## [WHAT TO PRODUCE]
Check every line of the data below for the string "hidden", and copy the ones that hold it.

[PROVIDED ENTRIES Boundary: Start]

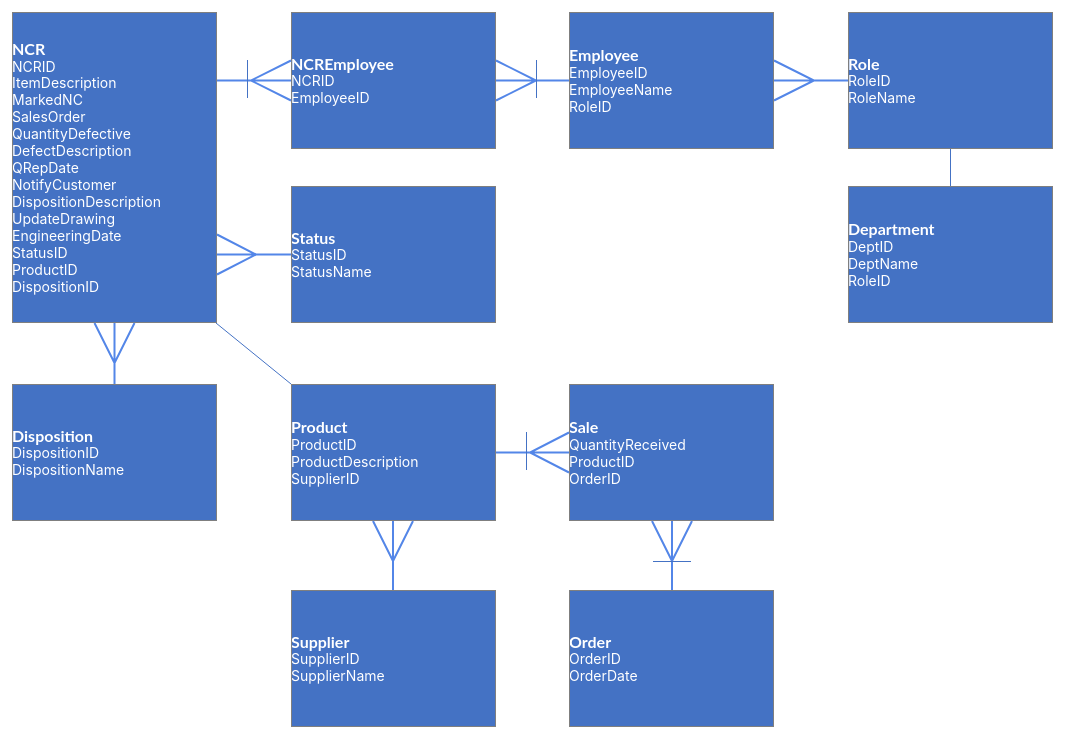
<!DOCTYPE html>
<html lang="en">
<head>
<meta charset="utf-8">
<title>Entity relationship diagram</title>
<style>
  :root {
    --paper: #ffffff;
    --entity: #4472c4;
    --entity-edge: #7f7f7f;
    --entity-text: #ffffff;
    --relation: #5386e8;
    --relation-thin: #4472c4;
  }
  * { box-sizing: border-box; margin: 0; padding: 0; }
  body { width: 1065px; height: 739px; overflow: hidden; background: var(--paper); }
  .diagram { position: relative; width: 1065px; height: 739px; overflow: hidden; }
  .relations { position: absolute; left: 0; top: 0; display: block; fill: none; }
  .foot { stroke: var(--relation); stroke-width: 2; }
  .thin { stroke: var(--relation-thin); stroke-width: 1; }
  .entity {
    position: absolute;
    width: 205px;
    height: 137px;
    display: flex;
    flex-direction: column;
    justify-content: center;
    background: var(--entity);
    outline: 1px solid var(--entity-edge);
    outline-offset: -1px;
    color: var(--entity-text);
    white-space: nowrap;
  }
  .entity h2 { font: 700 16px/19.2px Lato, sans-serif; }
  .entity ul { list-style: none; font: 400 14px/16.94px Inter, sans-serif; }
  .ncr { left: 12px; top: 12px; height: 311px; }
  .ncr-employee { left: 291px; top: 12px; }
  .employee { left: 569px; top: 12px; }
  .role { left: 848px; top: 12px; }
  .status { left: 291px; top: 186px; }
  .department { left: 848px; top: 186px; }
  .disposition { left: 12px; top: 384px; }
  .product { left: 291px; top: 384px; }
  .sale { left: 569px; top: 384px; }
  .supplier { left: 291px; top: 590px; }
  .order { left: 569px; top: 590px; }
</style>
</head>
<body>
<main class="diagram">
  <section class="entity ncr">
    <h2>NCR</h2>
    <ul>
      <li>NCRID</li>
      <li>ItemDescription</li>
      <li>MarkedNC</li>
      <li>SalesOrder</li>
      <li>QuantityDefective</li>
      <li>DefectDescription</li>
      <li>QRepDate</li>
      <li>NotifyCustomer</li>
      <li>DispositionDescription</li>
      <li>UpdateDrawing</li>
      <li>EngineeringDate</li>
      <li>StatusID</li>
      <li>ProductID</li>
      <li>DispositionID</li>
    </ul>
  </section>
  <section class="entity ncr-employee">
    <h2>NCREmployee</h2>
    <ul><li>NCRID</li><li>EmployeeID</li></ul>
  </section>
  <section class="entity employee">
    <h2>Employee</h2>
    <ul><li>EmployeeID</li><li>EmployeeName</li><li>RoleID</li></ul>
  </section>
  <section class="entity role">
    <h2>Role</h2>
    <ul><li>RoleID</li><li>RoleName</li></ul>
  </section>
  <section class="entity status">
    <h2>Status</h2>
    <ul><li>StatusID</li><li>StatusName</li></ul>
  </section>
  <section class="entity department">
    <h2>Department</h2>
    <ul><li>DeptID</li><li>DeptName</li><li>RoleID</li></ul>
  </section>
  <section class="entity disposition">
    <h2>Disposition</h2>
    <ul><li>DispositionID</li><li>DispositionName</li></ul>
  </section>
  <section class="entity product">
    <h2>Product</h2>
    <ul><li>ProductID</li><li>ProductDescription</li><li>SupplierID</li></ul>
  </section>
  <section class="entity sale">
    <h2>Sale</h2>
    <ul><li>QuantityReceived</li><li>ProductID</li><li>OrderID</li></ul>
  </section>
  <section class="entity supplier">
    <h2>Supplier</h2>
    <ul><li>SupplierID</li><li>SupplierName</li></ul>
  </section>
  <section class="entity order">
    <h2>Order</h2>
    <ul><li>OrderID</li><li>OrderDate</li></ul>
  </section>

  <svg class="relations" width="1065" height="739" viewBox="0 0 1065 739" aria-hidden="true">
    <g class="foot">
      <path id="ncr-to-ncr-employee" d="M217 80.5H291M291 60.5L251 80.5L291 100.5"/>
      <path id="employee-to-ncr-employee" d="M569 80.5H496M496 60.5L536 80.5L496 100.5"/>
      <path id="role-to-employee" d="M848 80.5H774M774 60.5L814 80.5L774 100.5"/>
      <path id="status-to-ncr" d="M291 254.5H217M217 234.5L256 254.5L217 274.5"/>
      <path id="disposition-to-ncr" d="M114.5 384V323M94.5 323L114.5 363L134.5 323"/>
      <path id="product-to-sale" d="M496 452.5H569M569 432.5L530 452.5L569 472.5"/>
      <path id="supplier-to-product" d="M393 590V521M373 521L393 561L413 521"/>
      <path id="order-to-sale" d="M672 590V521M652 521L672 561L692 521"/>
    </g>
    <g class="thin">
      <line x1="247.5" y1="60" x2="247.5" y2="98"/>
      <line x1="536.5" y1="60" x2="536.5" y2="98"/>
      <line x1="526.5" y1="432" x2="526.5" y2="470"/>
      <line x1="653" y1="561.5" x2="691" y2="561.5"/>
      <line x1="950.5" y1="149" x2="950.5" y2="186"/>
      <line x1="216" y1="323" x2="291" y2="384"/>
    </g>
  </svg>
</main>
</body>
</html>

[PROVIDED ENTRIES Boundary: End]

## [ANSWER TO THIS EXERCISE]
  body { width: 1065px; height: 739px; overflow: hidden; background: var(--paper); }
  .diagram { position: relative; width: 1065px; height: 739px; overflow: hidden; }
  <svg class="relations" width="1065" height="739" viewBox="0 0 1065 739" aria-hidden="true">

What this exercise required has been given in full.